▸ **WHAT IS REQUIRED**
Return each entry word for word, without its pictures.
[Start of section]
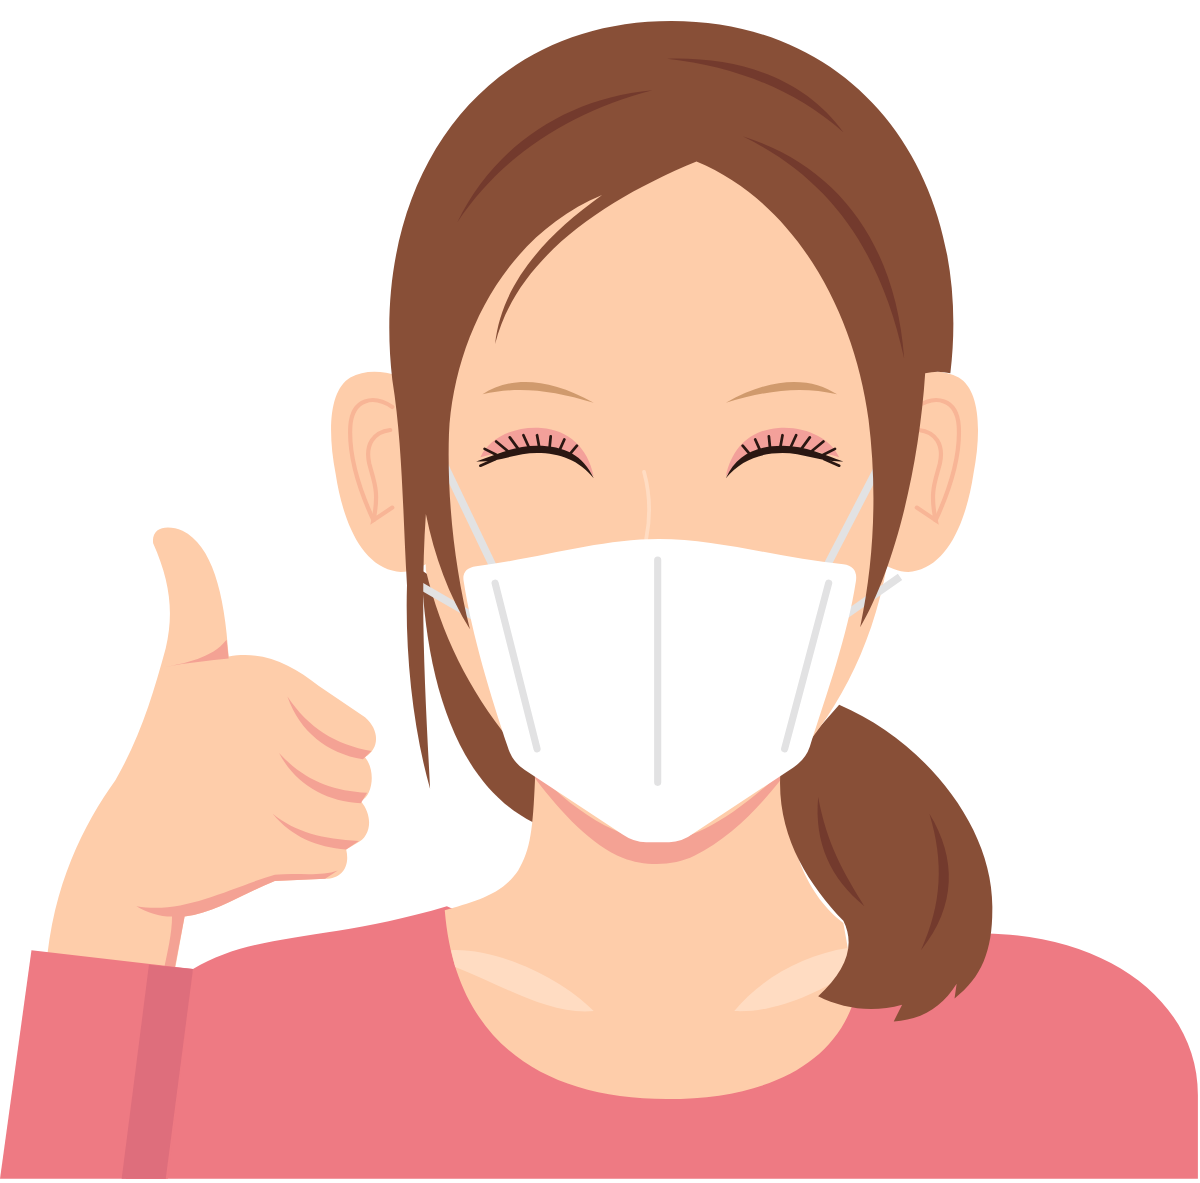
<!DOCTYPE html>
<html lang="en">
<head>
<meta charset="utf-8">
<title>Masked woman giving a thumbs up</title>
<style>
  :root {
    --paper: #ffffff;
    --skin: #fecdaa;
    --skin-light: #ffdcc2;
    --skin-line: #f4a294;
    --ear-line: #f8b596;
    --hair: #884f37;
    --hair-dark: #733a2d;
    --brow: #d09a6d;
    --lid: #f3a09a;
    --lash: #2a1712;
    --shirt: #ee7a83;
    --shirt-fold: #de6e7c;
    --mask: #ffffff;
    --mask-line: #e2e2e3;
  }
  html, body { margin: 0; padding: 0; background: var(--paper); }
  body { width: 1200px; height: 1183px; overflow: hidden; }
  .illustration { display: block; width: 1200px; height: 1183px; }
  .skin { fill: var(--skin); }
  .skin-light { fill: var(--skin-light); }
  .skin-line { fill: var(--skin-line); }
  .ear-line { fill: none; stroke: var(--ear-line); stroke-width: 2; stroke-linecap: round; }
  .hair { fill: var(--hair); }
  .hair-dark { fill: var(--hair-dark); }
  .brow { fill: var(--brow); }
  .lid { fill: var(--lid); }
  .lash-line { fill: var(--lash); }
  .lashes { fill: none; stroke: var(--lash); stroke-width: 1.3; stroke-linecap: round; }
  .shirt { fill: var(--shirt); }
  .shirt-fold { fill: var(--shirt-fold); }
  .mask { fill: var(--mask); }
  .mask-seam { fill: none; stroke: var(--mask-line); stroke-width: 3.4; stroke-linecap: round; }
  .mask-strap { fill: none; stroke: var(--mask-line); stroke-width: 3.6; }
  .nose { fill: none; stroke: var(--skin-light); stroke-width: 1.8; stroke-linecap: round; }
</style>
</head>
<body>
<svg class="illustration" viewBox="0 0 572 564" preserveAspectRatio="none" role="img" aria-label="Smiling woman in a white face mask giving a thumbs up">
  <defs>
    <g id="ear">
      <path class="skin" d="M200 185C190 177 176 175 167 180C157 186 156 205 160 226C163 246 171 268 187 272C193 274 199 271 205 268Z"/>
      <path class="ear-line" d="M187 194C178 188 168 190 167 203C166 219 172 235 178 248"/>
      <path class="ear-line" d="M186 205C178 206 174 212 176 221C178 229 181 234 178 248L187 242"/>
    </g>
    <g id="eye">
      <path class="lid" d="M229 218C233 209 245 203 258 204C271 205 280 213 283 227C276 218 266 214 254 214C245 214 236 216 229 218Z"/>
      <path class="lash-line" d="M227 220C236 217 245 212.500 256 212.500C269 212.500 278 217 283 228C276 219.500 267 216 256 216C246 216 237 220.500 227 220Z"/>
      <path class="lashes" d="M237 217L231 214M242 215L236.500 210.500M247 214L243 208.500M252 213L249.500 207.500M257 213L256 207.500M262 213L262.500 208M267 214L269 209.500M272 216L275 212.500M236 219L229 222"/>
    </g>
    <path id="brow" class="brow" d="M230 188C242 180 260 179 283 192C263 186 247 184 230 188Z"/>
  </defs>

  <g id="back-hair">
    <path class="hair" d="M201 272C203 325 218 374 254 392L260 350L222 285Z"/>
  </g>

  <g id="body">
    <path class="shirt" d="M60 562L92 462C122 444 156 449 213 432L300 470L408 452L470 445C530 446 571 479 571 522L571 562Z"/>
    <path class="skin" d="M255 350V372C254 395 253 405 247 415C239 427 225 430 212 434C217 496 258 524 318 524C366 524 399 507 408 474L402 440C384 426 373 402 372 350Z"/>
    <path class="skin-light" d="M215 453C236 452 266 465 283 482C262 484 240 470 217 461Z"/>
    <path class="skin-light" d="M404 452C384 455 363 466 350 482C370 483 390 473 405 464Z"/>
    <path class="skin-line" d="M255 360V371C268 388 282 403 297 409C307 413 321 413 331 408C347 400 360 387 372 372V360Z"/>
  </g>

  <g id="ponytail">
    <path class="hair" d="M400 336C440 353 474 394 473 434C473 453 468 466 455 476L456 469C449 480 440 486 426 487L430 479C416 483 402 481 390 475C403 463 408 451 402 439C385 421 370 398 372 368Z"/>
    <path class="hair-dark" d="M390 380C388 402 396 419 412 432C402 416 394 402 390 380Z"/>
    <path class="hair-dark" d="M443 388C456 409 456 432 439 453C449 431 450 411 443 388Z"/>
  </g>

  <g id="head">
    <use href="#ear"/>
    <use href="#ear" transform="matrix(-1 0 0 1 624 0)"/>
    <path class="skin" d="M200 120L320 60L430 130L424 262C418 304 401 337 378 363C350 390 330 401 314 401C296 401 270 386 249 360C226 334 211 305 203 272Z"/>
    <path class="nose" d="M307 225C310 236 310 247 308 257"/>
    <use href="#brow"/>
    <use href="#brow" transform="matrix(-1 0 0 1 629 0)"/>
    <use href="#eye"/>
    <use href="#eye" transform="matrix(-1 0 0 1 629 0)"/>
  </g>

  <g id="face-mask">
    <path class="mask-strap" d="M212 222L236 272M200 279L226 294M421 218L393 272M429 275L402 294"/>
    <path class="mask" d="M227 270C258 266 286 257 314 257C342 257 372 266 402 269Q409 270 408 277C404 303 394 331 386 356Q384 362 378 366L331 397Q325 401.500 319 401.500H308Q302 401.500 297 398L250 367Q244 363 242 356C234 332 225 303 221 277Q220 271 227 270Z"/>
    <path class="mask-seam" d="M313.500 267V373M236 278L256 357M395 278L374 357"/>
  </g>

  <g id="front-hair">
    <path class="hair" d="M187 181C176 86 229 10 320 10C411 10 464 86 453 178C449 177 445 177 441 178C438 224 426 272 410 299C417 266 418 232 414 200C407 147 378 96 332 77C286 96 246 124 236 164C239 136 259 113 287 93C239 113 216 164 214 207C213 239 217 272 224 300C214 284 207 265 203 245C200 288 203 336 205 376C197 348 193 312 194 279C192 246 192 212 187 181Z"/>
    <path class="hair-dark" d="M218 106C235 71 268 47 311 43C273 53 240 73 218 106Z"/>
    <path class="hair-dark" d="M318 28C354 27 384 38 402 63C379 43 352 32 318 28Z"/>
    <path class="hair-dark" d="M354 65C399 79 427 116 431 171C420 121 397 86 354 65Z"/>
  </g>

  <g id="thumbs-up-hand">
    <path class="skin" d="M73 259C72 251 80 250 87 253C101 260 107 282 109 313C126 310 139 317 152 327L174 342C181 348 181 357 174 361C179 367 178 379 172 382C178 389 177 399 170 402L165 405C167 413 163 419 155 419L131 420C116 426 103 435 88 437L82 470L22 462C25 422 40 393 55 372C67 351 73 331 79 309C83 292 81 277 73 259Z"/>
    <path class="skin-line" d="M79 318C88 316 101 314 108 305L109 314C100 315 89 316 79 318Z"/>
    <path class="skin-line" d="M137 332C147 347 160 355 177 358L173 362C156 359 143 349 137 332Z"/>
    <path class="skin-line" d="M133 359C145 372 158 377 175 378L172 383C155 382 141 374 133 359Z"/>
    <path class="skin-line" d="M130 388C141 397 154 400 171 401L165 405C151 404 139 399 130 388Z"/>
    <path class="skin-line" d="M65 432C87 436 108 424 131 417C142 416 153 418 161 415L155 419L131 420C116 426 103 435 88 437L83 463H78C80 453 82 445 82 437C76 437 70 435 65 432Z"/>
  </g>

  <g id="sleeve">
    <path class="shirt" d="M15 453L92 462L80 562H0Z"/>
    <path class="shirt-fold" d="M71 460L92 462L79 562H58Z"/>
  </g>
</svg>
</body>
</html>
[End of section]
▸ **WRITTEN ANSWER**
<!DOCTYPE html>
<html lang="en">
<head>
<meta charset="utf-8">
<title>Masked woman giving a thumbs up</title>
<style>
  :root {
    --paper: #ffffff;
    --skin: #fecdaa;
    --skin-light: #ffdcc2;
    --skin-line: #f4a294;
    --ear-line: #f8b596;
    --hair: #884f37;
    --hair-dark: #733a2d;
    --brow: #d09a6d;
    --lid: #f3a09a;
    --lash: #2a1712;
    --shirt: #ee7a83;
    --shirt-fold: #de6e7c;
    --mask: #ffffff;
    --mask-line: #e2e2e3;
  }
  html, body { margin: 0; padding: 0; background: var(--paper); }
  body { width: 1200px; height: 1183px; overflow: hidden; }
  .illustration { display: block; width: 1200px; height: 1183px; }
  .skin { fill: var(--skin); }
  .skin-light { fill: var(--skin-light); }
  .skin-line { fill: var(--skin-line); }
  .ear-line { fill: none; stroke: var(--ear-line); stroke-width: 2; stroke-linecap: round; }
  .hair { fill: var(--hair); }
  .hair-dark { fill: var(--hair-dark); }
  .brow { fill: var(--brow); }
  .lid { fill: var(--lid); }
  .lash-line { fill: var(--lash); }
  .lashes { fill: none; stroke: var(--lash); stroke-width: 1.3; stroke-linecap: round; }
  .shirt { fill: var(--shirt); }
  .shirt-fold { fill: var(--shirt-fold); }
  .mask { fill: var(--mask); }
  .mask-seam { fill: none; stroke: var(--mask-line); stroke-width: 3.4; stroke-linecap: round; }
  .mask-strap { fill: none; stroke: var(--mask-line); stroke-width: 3.6; }
  .nose { fill: none; stroke: var(--skin-light); stroke-width: 1.8; stroke-linecap: round; }
</style>
</head>
<body>
<svg class="illustration" viewBox="0 0 572 564" preserveAspectRatio="none" role="img" aria-label="Smiling woman in a white face mask giving a thumbs up">
  <defs>
    <g id="ear">
      <path class="skin" d="M200 185C190 177 176 175 167 180C157 186 156 205 160 226C163 246 171 268 187 272C193 274 199 271 205 268Z"/>
      <path class="ear-line" d="M187 194C178 188 168 190 167 203C166 219 172 235 178 248"/>
      <path class="ear-line" d="M186 205C178 206 174 212 176 221C178 229 181 234 178 248L187 242"/>
    </g>
    <g id="eye">
      <path class="lid" d="M229 218C233 209 245 203 258 204C271 205 280 213 283 227C276 218 266 214 254 214C245 214 236 216 229 218Z"/>
      <path class="lash-line" d="M227 220C236 217 245 212.500 256 212.500C269 212.500 278 217 283 228C276 219.500 267 216 256 216C246 216 237 220.500 227 220Z"/>
      <path class="lashes" d="M237 217L231 214M242 215L236.500 210.500M247 214L243 208.500M252 213L249.500 207.500M257 213L256 207.500M262 213L262.500 208M267 214L269 209.500M272 216L275 212.500M236 219L229 222"/>
    </g>
    <path id="brow" class="brow" d="M230 188C242 180 260 179 283 192C263 186 247 184 230 188Z"/>
  </defs>

  <g id="back-hair">
    <path class="hair" d="M201 272C203 325 218 374 254 392L260 350L222 285Z"/>
  </g>

  <g id="body">
    <path class="shirt" d="M60 562L92 462C122 444 156 449 213 432L300 470L408 452L470 445C530 446 571 479 571 522L571 562Z"/>
    <path class="skin" d="M255 350V372C254 395 253 405 247 415C239 427 225 430 212 434C217 496 258 524 318 524C366 524 399 507 408 474L402 440C384 426 373 402 372 350Z"/>
    <path class="skin-light" d="M215 453C236 452 266 465 283 482C262 484 240 470 217 461Z"/>
    <path class="skin-light" d="M404 452C384 455 363 466 350 482C370 483 390 473 405 464Z"/>
    <path class="skin-line" d="M255 360V371C268 388 282 403 297 409C307 413 321 413 331 408C347 400 360 387 372 372V360Z"/>
  </g>

  <g id="ponytail">
    <path class="hair" d="M400 336C440 353 474 394 473 434C473 453 468 466 455 476L456 469C449 480 440 486 426 487L430 479C416 483 402 481 390 475C403 463 408 451 402 439C385 421 370 398 372 368Z"/>
    <path class="hair-dark" d="M390 380C388 402 396 419 412 432C402 416 394 402 390 380Z"/>
    <path class="hair-dark" d="M443 388C456 409 456 432 439 453C449 431 450 411 443 388Z"/>
  </g>

  <g id="head">
    <use href="#ear"/>
    <use href="#ear" transform="matrix(-1 0 0 1 624 0)"/>
    <path class="skin" d="M200 120L320 60L430 130L424 262C418 304 401 337 378 363C350 390 330 401 314 401C296 401 270 386 249 360C226 334 211 305 203 272Z"/>
    <path class="nose" d="M307 225C310 236 310 247 308 257"/>
    <use href="#brow"/>
    <use href="#brow" transform="matrix(-1 0 0 1 629 0)"/>
    <use href="#eye"/>
    <use href="#eye" transform="matrix(-1 0 0 1 629 0)"/>
  </g>

  <g id="face-mask">
    <path class="mask-strap" d="M212 222L236 272M200 279L226 294M421 218L393 272M429 275L402 294"/>
    <path class="mask" d="M227 270C258 266 286 257 314 257C342 257 372 266 402 269Q409 270 408 277C404 303 394 331 386 356Q384 362 378 366L331 397Q325 401.500 319 401.500H308Q302 401.500 297 398L250 367Q244 363 242 356C234 332 225 303 221 277Q220 271 227 270Z"/>
    <path class="mask-seam" d="M313.500 267V373M236 278L256 357M395 278L374 357"/>
  </g>

  <g id="front-hair">
    <path class="hair" d="M187 181C176 86 229 10 320 10C411 10 464 86 453 178C449 177 445 177 441 178C438 224 426 272 410 299C417 266 418 232 414 200C407 147 378 96 332 77C286 96 246 124 236 164C239 136 259 113 287 93C239 113 216 164 214 207C213 239 217 272 224 300C214 284 207 265 203 245C200 288 203 336 205 376C197 348 193 312 194 279C192 246 192 212 187 181Z"/>
    <path class="hair-dark" d="M218 106C235 71 268 47 311 43C273 53 240 73 218 106Z"/>
    <path class="hair-dark" d="M318 28C354 27 384 38 402 63C379 43 352 32 318 28Z"/>
    <path class="hair-dark" d="M354 65C399 79 427 116 431 171C420 121 397 86 354 65Z"/>
  </g>

  <g id="thumbs-up-hand">
    <path class="skin" d="M73 259C72 251 80 250 87 253C101 260 107 282 109 313C126 310 139 317 152 327L174 342C181 348 181 357 174 361C179 367 178 379 172 382C178 389 177 399 170 402L165 405C167 413 163 419 155 419L131 420C116 426 103 435 88 437L82 470L22 462C25 422 40 393 55 372C67 351 73 331 79 309C83 292 81 277 73 259Z"/>
    <path class="skin-line" d="M79 318C88 316 101 314 108 305L109 314C100 315 89 316 79 318Z"/>
    <path class="skin-line" d="M137 332C147 347 160 355 177 358L173 362C156 359 143 349 137 332Z"/>
    <path class="skin-line" d="M133 359C145 372 158 377 175 378L172 383C155 382 141 374 133 359Z"/>
    <path class="skin-line" d="M130 388C141 397 154 400 171 401L165 405C151 404 139 399 130 388Z"/>
    <path class="skin-line" d="M65 432C87 436 108 424 131 417C142 416 153 418 161 415L155 419L131 420C116 426 103 435 88 437L83 463H78C80 453 82 445 82 437C76 437 70 435 65 432Z"/>
  </g>

  <g id="sleeve">
    <path class="shirt" d="M15 453L92 462L80 562H0Z"/>
    <path class="shirt-fold" d="M71 460L92 462L79 562H58Z"/>
  </g>
</svg>
</body>
</html>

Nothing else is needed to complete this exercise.